**PROBLEM REQUIREMENTS:** Lines in the entries below where the word "settle" shows up should each be copied.

[Opening DATA TO EXAMINE section]

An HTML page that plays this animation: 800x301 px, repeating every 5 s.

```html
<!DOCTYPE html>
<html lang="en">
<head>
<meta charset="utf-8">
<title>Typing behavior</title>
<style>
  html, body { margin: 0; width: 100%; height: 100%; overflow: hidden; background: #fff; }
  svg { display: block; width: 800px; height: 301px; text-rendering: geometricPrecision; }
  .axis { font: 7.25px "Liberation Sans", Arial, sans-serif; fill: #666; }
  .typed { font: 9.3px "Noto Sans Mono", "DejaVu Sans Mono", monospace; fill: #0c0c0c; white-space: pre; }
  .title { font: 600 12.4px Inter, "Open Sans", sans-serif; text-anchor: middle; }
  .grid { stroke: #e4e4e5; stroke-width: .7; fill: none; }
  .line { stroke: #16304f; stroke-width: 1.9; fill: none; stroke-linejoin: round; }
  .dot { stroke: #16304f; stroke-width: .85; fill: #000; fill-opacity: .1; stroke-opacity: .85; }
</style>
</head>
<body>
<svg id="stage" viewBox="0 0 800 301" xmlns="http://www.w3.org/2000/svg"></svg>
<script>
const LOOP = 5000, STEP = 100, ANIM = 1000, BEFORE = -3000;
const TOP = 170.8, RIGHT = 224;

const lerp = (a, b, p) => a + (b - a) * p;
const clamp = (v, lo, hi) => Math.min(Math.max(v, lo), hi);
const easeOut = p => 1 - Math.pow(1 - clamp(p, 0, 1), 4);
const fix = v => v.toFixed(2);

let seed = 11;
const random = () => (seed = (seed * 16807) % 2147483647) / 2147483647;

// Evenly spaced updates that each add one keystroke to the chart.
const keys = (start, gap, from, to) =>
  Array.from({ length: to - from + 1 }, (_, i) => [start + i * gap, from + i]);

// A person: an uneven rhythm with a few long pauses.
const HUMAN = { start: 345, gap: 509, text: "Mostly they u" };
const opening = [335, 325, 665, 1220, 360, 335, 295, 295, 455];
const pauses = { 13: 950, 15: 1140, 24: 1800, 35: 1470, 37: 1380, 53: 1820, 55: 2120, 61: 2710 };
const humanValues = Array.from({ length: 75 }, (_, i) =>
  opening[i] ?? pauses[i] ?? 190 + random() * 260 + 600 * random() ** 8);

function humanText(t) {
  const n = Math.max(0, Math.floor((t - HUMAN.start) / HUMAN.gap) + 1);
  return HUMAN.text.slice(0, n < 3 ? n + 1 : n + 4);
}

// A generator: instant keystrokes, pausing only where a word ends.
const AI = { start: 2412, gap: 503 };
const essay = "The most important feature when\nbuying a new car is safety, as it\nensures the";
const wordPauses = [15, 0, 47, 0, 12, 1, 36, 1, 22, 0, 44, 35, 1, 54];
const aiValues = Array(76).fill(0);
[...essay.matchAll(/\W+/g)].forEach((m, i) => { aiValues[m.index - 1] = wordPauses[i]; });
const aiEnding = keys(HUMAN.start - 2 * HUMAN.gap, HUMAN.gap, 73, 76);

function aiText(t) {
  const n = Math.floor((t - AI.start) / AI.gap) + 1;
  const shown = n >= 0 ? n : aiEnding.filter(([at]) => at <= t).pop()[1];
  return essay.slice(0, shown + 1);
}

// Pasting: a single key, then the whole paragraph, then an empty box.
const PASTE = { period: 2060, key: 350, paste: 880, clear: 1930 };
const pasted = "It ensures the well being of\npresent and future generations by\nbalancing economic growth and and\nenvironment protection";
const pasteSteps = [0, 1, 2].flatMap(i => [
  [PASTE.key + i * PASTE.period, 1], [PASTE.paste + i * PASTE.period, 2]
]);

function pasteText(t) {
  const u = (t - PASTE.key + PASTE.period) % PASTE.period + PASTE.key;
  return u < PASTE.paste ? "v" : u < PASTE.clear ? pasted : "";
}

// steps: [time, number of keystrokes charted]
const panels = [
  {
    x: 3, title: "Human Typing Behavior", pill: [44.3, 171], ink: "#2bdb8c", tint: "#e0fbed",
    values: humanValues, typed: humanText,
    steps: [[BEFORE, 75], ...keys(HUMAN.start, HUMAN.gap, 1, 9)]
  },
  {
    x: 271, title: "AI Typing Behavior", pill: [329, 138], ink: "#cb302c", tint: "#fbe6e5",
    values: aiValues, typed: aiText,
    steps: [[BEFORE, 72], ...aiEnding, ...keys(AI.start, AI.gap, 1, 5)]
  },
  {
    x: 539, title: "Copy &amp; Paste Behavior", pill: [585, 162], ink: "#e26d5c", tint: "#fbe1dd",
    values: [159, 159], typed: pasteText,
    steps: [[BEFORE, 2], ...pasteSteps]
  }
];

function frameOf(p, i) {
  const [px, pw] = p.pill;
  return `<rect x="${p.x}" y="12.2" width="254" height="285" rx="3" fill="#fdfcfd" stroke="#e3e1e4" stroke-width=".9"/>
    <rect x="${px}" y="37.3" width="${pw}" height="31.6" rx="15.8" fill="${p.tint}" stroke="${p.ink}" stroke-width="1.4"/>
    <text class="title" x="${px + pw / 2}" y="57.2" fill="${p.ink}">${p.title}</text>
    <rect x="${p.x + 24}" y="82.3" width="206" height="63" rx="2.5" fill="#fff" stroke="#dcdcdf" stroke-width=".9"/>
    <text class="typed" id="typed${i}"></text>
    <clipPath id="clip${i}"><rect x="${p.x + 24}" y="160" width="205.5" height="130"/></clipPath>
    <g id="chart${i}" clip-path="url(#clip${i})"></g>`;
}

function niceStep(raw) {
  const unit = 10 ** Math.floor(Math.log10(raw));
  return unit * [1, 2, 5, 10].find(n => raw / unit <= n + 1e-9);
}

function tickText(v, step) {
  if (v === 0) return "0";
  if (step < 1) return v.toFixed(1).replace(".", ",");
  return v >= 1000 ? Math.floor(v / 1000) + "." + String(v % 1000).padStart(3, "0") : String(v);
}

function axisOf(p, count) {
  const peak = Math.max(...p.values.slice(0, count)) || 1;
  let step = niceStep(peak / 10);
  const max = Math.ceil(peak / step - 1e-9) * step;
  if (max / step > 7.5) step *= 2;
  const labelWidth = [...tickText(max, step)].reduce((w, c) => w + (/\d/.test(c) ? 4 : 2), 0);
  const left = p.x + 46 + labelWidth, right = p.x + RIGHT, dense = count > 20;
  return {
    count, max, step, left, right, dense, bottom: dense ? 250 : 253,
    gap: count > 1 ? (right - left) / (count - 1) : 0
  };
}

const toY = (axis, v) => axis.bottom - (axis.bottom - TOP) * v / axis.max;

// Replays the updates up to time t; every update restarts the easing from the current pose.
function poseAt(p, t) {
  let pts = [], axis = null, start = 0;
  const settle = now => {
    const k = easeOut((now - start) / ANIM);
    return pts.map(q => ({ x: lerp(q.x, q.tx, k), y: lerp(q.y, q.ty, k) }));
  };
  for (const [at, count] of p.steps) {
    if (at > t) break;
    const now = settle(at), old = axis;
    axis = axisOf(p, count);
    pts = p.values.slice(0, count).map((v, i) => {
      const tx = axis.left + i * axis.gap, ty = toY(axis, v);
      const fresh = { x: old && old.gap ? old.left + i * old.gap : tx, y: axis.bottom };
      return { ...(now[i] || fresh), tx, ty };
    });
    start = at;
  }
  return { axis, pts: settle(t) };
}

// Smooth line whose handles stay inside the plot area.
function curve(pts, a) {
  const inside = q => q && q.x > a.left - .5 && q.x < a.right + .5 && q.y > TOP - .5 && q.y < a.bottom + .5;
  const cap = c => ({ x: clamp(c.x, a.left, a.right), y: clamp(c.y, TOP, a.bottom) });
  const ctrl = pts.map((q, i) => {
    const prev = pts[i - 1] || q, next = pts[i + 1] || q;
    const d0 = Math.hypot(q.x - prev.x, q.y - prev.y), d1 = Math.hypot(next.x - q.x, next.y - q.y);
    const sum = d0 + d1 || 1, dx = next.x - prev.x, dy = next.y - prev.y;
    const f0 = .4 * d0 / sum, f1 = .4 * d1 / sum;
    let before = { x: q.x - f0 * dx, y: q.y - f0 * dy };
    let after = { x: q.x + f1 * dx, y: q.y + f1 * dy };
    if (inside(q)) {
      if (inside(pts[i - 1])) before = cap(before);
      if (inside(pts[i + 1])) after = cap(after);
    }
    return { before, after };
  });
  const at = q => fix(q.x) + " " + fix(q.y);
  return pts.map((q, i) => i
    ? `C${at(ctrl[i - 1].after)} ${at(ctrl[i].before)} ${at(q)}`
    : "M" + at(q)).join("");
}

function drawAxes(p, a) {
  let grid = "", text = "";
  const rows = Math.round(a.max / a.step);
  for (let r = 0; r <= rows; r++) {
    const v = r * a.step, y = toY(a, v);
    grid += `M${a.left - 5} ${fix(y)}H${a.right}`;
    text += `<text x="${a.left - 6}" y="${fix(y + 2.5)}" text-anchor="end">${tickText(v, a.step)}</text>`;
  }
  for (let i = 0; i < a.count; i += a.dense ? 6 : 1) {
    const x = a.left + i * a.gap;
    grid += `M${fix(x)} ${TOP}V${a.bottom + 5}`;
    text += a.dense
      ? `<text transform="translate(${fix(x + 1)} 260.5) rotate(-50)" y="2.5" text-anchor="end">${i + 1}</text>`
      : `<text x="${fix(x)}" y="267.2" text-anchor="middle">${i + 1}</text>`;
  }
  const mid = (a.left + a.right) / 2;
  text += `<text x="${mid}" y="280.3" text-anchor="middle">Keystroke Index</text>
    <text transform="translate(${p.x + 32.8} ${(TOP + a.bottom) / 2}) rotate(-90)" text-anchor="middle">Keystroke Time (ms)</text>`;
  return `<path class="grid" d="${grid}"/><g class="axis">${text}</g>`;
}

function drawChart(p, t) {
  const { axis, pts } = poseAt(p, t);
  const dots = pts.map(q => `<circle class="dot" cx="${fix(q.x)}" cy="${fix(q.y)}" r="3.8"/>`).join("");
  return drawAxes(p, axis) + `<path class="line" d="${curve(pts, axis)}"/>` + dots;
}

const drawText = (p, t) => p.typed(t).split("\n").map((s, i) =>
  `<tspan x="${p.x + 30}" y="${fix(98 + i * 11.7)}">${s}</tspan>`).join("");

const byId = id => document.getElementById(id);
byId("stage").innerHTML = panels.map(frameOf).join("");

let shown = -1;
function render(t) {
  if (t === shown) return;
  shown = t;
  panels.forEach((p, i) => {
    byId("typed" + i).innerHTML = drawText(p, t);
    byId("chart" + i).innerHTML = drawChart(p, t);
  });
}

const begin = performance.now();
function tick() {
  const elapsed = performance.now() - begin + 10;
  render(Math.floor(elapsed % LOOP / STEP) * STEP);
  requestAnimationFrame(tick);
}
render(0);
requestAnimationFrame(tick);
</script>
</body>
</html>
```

[Closing DATA TO EXAMINE section]

**RESULT OF THE TASK:**
  const settle = now => {
    const now = settle(at), old = axis;
  return { axis, pts: settle(t) };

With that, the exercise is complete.